== Exercise material ==

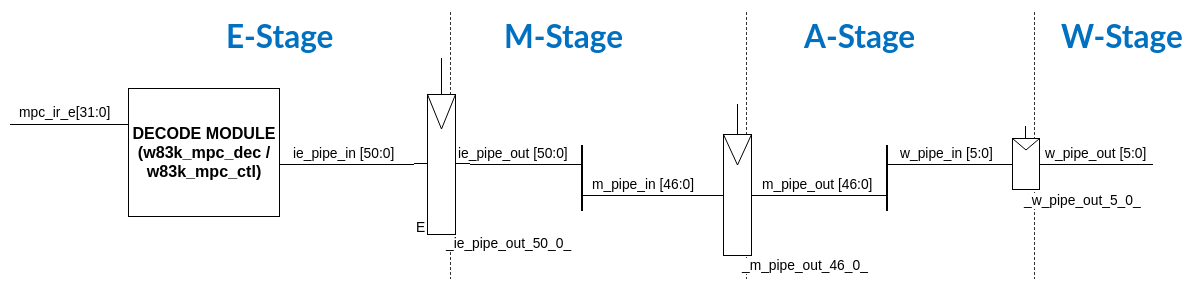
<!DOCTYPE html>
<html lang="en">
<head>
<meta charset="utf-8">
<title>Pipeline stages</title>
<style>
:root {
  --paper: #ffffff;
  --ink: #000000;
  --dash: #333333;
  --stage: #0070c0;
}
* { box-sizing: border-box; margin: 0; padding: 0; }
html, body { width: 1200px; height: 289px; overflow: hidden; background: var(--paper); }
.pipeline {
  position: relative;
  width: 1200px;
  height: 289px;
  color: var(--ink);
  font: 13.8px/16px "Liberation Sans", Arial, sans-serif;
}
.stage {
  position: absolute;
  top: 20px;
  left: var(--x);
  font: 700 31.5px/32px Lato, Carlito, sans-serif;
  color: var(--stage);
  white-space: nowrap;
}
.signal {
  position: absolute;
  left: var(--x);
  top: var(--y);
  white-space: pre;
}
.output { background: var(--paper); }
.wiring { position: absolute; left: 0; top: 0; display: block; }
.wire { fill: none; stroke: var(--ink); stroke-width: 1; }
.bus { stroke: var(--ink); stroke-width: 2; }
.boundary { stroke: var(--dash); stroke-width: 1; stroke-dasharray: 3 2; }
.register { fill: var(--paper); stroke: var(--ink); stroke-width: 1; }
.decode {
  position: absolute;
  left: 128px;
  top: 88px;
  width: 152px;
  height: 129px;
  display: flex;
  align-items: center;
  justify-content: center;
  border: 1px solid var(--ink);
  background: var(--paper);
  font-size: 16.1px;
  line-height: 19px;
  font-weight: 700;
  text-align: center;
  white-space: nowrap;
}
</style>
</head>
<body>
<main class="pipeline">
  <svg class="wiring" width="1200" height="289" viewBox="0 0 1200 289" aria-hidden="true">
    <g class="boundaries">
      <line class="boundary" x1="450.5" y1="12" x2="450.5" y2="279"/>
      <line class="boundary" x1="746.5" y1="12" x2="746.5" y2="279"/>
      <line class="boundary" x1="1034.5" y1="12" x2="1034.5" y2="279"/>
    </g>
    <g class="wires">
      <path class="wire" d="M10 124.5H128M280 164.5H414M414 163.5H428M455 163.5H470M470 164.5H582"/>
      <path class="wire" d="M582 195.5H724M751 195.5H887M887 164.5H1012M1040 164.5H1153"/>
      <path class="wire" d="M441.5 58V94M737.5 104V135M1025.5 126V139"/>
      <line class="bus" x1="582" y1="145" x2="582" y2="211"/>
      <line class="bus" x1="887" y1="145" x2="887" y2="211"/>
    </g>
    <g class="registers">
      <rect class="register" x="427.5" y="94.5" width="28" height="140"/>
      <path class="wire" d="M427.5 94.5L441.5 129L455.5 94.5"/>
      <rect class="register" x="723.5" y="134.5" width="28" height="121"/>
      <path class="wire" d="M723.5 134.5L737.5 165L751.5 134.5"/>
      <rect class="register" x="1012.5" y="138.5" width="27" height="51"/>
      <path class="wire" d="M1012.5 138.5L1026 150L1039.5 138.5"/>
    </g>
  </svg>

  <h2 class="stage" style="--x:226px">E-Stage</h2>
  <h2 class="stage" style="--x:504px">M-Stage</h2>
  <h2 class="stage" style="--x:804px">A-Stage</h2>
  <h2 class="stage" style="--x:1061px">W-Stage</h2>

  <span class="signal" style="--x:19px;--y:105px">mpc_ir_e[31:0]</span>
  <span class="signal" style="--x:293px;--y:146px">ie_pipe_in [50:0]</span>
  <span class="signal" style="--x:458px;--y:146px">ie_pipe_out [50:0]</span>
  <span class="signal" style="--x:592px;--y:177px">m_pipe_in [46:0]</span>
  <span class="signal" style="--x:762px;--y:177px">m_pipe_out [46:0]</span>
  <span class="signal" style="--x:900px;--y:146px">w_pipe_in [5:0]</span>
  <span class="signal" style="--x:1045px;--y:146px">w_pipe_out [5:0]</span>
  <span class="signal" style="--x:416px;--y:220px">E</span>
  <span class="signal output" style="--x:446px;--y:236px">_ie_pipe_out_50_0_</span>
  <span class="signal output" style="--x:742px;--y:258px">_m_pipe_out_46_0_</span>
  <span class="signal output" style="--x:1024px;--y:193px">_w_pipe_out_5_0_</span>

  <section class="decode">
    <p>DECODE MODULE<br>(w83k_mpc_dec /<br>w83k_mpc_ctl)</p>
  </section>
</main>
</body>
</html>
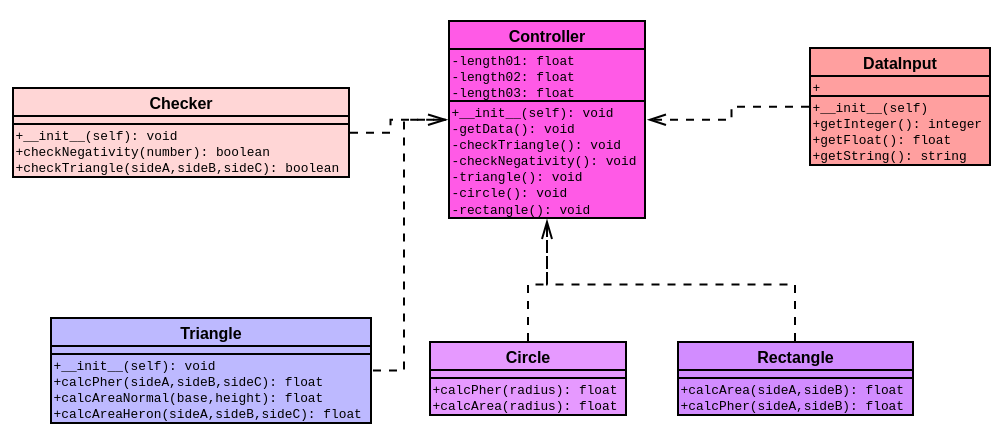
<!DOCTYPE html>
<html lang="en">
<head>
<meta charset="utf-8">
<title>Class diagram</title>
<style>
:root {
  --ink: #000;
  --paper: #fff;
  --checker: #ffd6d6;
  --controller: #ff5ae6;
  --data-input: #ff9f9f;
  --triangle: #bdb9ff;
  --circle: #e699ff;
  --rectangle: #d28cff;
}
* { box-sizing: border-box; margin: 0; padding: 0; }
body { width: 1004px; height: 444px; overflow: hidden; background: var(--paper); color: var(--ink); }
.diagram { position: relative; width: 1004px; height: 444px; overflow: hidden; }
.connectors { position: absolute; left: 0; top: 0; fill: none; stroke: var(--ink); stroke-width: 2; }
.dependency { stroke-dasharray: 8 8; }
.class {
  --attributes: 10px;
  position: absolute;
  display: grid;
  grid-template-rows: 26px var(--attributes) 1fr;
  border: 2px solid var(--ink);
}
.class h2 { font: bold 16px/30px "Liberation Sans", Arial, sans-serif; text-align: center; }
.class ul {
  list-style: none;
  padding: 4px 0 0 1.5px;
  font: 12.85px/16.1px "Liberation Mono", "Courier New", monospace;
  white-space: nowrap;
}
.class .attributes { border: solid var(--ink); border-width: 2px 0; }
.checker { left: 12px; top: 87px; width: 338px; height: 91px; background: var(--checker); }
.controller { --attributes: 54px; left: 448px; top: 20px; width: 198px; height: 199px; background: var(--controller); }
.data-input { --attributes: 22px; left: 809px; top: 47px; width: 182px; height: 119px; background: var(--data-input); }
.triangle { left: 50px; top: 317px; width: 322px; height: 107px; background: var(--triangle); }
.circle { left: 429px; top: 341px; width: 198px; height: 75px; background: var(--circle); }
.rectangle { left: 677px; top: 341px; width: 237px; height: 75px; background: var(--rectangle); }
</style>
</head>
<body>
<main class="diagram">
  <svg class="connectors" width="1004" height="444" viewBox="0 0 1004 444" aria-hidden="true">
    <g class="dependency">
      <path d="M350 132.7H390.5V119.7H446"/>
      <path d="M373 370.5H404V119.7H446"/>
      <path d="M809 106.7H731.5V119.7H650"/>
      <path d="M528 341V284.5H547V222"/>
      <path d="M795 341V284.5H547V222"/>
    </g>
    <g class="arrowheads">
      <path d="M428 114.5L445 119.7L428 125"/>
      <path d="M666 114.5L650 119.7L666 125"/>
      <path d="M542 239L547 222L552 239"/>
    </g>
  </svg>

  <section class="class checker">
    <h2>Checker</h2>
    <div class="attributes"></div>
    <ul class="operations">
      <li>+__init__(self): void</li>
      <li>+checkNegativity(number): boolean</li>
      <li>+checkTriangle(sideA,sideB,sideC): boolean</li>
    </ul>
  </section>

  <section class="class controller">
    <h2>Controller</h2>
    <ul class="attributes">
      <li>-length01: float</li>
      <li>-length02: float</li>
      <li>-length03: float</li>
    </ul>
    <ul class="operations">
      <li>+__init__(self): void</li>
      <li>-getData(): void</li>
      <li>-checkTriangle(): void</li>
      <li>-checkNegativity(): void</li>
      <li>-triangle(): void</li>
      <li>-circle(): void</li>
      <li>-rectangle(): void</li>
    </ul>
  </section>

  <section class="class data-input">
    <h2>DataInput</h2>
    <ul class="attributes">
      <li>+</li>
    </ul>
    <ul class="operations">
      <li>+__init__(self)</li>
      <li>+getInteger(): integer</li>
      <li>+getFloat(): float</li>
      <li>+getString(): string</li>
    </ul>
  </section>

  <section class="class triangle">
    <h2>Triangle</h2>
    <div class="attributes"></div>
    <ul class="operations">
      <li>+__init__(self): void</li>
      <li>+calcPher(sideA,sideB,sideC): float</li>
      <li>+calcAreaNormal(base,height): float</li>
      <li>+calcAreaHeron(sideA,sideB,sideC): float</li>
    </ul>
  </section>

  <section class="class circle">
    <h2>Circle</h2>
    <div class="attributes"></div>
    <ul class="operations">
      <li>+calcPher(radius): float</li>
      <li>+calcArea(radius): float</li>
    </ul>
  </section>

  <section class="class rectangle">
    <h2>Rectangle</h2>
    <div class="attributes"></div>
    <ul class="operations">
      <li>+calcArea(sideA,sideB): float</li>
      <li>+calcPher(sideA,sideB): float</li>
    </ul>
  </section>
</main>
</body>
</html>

===

■ **What this task involves**: Copy every line above that includes the string "center".

■ **Output for this exercise**:
  align-items: center;
  justify-content: center;
  text-align: center;
.class h2 { font: bold 16px/30px "Liberation Sans", Arial, sans-serif; text-align: center; }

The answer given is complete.